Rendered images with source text
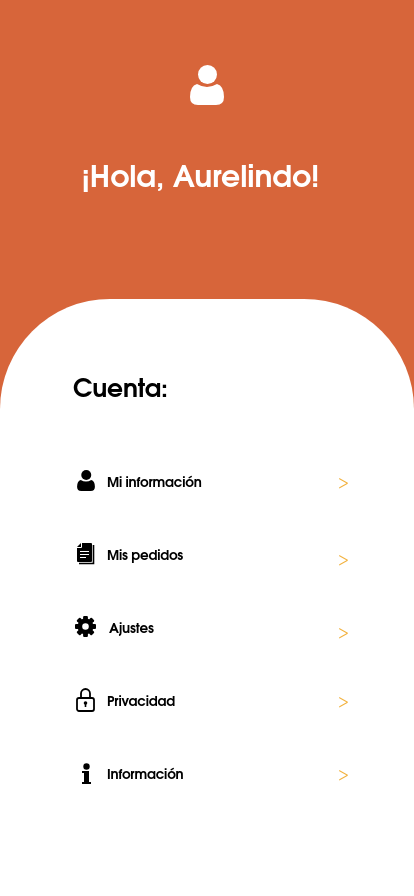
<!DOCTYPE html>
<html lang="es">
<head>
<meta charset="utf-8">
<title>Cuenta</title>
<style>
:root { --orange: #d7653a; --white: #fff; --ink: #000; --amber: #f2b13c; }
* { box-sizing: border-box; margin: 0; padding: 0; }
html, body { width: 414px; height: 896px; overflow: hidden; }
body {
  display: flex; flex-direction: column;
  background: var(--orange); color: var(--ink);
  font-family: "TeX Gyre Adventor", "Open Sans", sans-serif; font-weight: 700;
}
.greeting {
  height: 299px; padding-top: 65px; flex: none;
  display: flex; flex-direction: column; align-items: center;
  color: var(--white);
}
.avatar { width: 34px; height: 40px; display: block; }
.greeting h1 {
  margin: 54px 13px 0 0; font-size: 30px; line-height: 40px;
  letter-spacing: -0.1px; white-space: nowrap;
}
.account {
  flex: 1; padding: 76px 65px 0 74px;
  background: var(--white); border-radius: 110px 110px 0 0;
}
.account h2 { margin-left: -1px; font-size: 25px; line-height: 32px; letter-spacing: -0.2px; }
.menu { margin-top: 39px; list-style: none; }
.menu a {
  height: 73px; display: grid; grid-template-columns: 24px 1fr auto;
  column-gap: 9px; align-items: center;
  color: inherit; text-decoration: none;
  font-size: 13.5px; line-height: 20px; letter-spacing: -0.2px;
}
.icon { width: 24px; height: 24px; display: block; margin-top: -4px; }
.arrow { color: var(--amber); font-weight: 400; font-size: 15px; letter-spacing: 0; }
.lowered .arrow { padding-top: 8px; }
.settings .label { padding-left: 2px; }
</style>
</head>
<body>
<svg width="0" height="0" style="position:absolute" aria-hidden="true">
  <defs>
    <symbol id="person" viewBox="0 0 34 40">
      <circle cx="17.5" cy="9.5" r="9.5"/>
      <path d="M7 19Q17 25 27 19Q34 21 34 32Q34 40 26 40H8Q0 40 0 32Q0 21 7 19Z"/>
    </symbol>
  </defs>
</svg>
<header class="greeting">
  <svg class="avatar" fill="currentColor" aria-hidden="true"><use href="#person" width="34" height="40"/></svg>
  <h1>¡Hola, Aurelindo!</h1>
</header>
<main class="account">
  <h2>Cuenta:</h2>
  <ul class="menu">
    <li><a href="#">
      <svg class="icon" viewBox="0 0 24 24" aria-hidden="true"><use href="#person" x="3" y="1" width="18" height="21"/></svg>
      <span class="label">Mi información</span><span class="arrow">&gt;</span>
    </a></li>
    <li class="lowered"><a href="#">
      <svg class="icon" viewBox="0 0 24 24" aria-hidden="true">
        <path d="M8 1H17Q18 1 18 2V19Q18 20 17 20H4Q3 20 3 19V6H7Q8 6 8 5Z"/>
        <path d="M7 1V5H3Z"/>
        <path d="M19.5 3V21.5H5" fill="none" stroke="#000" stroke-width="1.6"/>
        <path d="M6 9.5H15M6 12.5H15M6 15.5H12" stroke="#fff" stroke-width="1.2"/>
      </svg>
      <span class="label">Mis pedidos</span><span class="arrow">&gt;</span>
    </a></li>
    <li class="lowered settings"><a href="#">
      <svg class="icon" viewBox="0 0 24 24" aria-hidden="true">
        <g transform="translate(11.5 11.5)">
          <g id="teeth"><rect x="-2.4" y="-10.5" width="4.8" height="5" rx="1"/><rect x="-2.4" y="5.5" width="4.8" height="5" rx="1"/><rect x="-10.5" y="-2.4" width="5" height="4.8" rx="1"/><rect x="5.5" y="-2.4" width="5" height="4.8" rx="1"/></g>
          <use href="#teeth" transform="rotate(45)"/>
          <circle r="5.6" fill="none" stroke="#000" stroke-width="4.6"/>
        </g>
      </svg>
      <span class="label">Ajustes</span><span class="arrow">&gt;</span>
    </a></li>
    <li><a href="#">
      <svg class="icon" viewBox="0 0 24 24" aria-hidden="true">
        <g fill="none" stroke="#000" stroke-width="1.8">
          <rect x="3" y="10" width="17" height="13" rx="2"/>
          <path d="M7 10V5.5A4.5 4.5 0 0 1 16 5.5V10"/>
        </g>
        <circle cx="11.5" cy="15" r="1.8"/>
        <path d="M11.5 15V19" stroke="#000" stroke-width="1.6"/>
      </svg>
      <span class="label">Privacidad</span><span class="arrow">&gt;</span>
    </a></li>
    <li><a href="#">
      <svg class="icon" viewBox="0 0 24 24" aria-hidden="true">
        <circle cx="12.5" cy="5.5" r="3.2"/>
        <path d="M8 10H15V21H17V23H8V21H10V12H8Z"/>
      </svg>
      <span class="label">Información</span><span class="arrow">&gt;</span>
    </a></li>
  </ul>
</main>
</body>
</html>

--- How to complete this task ---
Set down each entry again exactly as written. Pictures stay out.

--- Response area ---
<!DOCTYPE html>
<html lang="es">
<head>
<meta charset="utf-8">
<title>Cuenta</title>
<style>
:root { --orange: #d7653a; --white: #fff; --ink: #000; --amber: #f2b13c; }
* { box-sizing: border-box; margin: 0; padding: 0; }
html, body { width: 414px; height: 896px; overflow: hidden; }
body {
  display: flex; flex-direction: column;
  background: var(--orange); color: var(--ink);
  font-family: "TeX Gyre Adventor", "Open Sans", sans-serif; font-weight: 700;
}
.greeting {
  height: 299px; padding-top: 65px; flex: none;
  display: flex; flex-direction: column; align-items: center;
  color: var(--white);
}
.avatar { width: 34px; height: 40px; display: block; }
.greeting h1 {
  margin: 54px 13px 0 0; font-size: 30px; line-height: 40px;
  letter-spacing: -0.1px; white-space: nowrap;
}
.account {
  flex: 1; padding: 76px 65px 0 74px;
  background: var(--white); border-radius: 110px 110px 0 0;
}
.account h2 { margin-left: -1px; font-size: 25px; line-height: 32px; letter-spacing: -0.2px; }
.menu { margin-top: 39px; list-style: none; }
.menu a {
  height: 73px; display: grid; grid-template-columns: 24px 1fr auto;
  column-gap: 9px; align-items: center;
  color: inherit; text-decoration: none;
  font-size: 13.5px; line-height: 20px; letter-spacing: -0.2px;
}
.icon { width: 24px; height: 24px; display: block; margin-top: -4px; }
.arrow { color: var(--amber); font-weight: 400; font-size: 15px; letter-spacing: 0; }
.lowered .arrow { padding-top: 8px; }
.settings .label { padding-left: 2px; }
</style>
</head>
<body>
<svg width="0" height="0" style="position:absolute" aria-hidden="true">
  <defs>
    <symbol id="person" viewBox="0 0 34 40">
      <circle cx="17.5" cy="9.5" r="9.5"/>
      <path d="M7 19Q17 25 27 19Q34 21 34 32Q34 40 26 40H8Q0 40 0 32Q0 21 7 19Z"/>
    </symbol>
  </defs>
</svg>
<header class="greeting">
  <svg class="avatar" fill="currentColor" aria-hidden="true"><use href="#person" width="34" height="40"/></svg>
  <h1>¡Hola, Aurelindo!</h1>
</header>
<main class="account">
  <h2>Cuenta:</h2>
  <ul class="menu">
    <li><a href="#">
      <svg class="icon" viewBox="0 0 24 24" aria-hidden="true"><use href="#person" x="3" y="1" width="18" height="21"/></svg>
      <span class="label">Mi información</span><span class="arrow">&gt;</span>
    </a></li>
    <li class="lowered"><a href="#">
      <svg class="icon" viewBox="0 0 24 24" aria-hidden="true">
        <path d="M8 1H17Q18 1 18 2V19Q18 20 17 20H4Q3 20 3 19V6H7Q8 6 8 5Z"/>
        <path d="M7 1V5H3Z"/>
        <path d="M19.5 3V21.5H5" fill="none" stroke="#000" stroke-width="1.6"/>
        <path d="M6 9.5H15M6 12.5H15M6 15.5H12" stroke="#fff" stroke-width="1.2"/>
      </svg>
      <span class="label">Mis pedidos</span><span class="arrow">&gt;</span>
    </a></li>
    <li class="lowered settings"><a href="#">
      <svg class="icon" viewBox="0 0 24 24" aria-hidden="true">
        <g transform="translate(11.5 11.5)">
          <g id="teeth"><rect x="-2.4" y="-10.5" width="4.8" height="5" rx="1"/><rect x="-2.4" y="5.5" width="4.8" height="5" rx="1"/><rect x="-10.5" y="-2.4" width="5" height="4.8" rx="1"/><rect x="5.5" y="-2.4" width="5" height="4.8" rx="1"/></g>
          <use href="#teeth" transform="rotate(45)"/>
          <circle r="5.6" fill="none" stroke="#000" stroke-width="4.6"/>
        </g>
      </svg>
      <span class="label">Ajustes</span><span class="arrow">&gt;</span>
    </a></li>
    <li><a href="#">
      <svg class="icon" viewBox="0 0 24 24" aria-hidden="true">
        <g fill="none" stroke="#000" stroke-width="1.8">
          <rect x="3" y="10" width="17" height="13" rx="2"/>
          <path d="M7 10V5.5A4.5 4.5 0 0 1 16 5.5V10"/>
        </g>
        <circle cx="11.5" cy="15" r="1.8"/>
        <path d="M11.5 15V19" stroke="#000" stroke-width="1.6"/>
      </svg>
      <span class="label">Privacidad</span><span class="arrow">&gt;</span>
    </a></li>
    <li><a href="#">
      <svg class="icon" viewBox="0 0 24 24" aria-hidden="true">
        <circle cx="12.5" cy="5.5" r="3.2"/>
        <path d="M8 10H15V21H17V23H8V21H10V12H8Z"/>
      </svg>
      <span class="label">Información</span><span class="arrow">&gt;</span>
    </a></li>
  </ul>
</main>
</body>
</html>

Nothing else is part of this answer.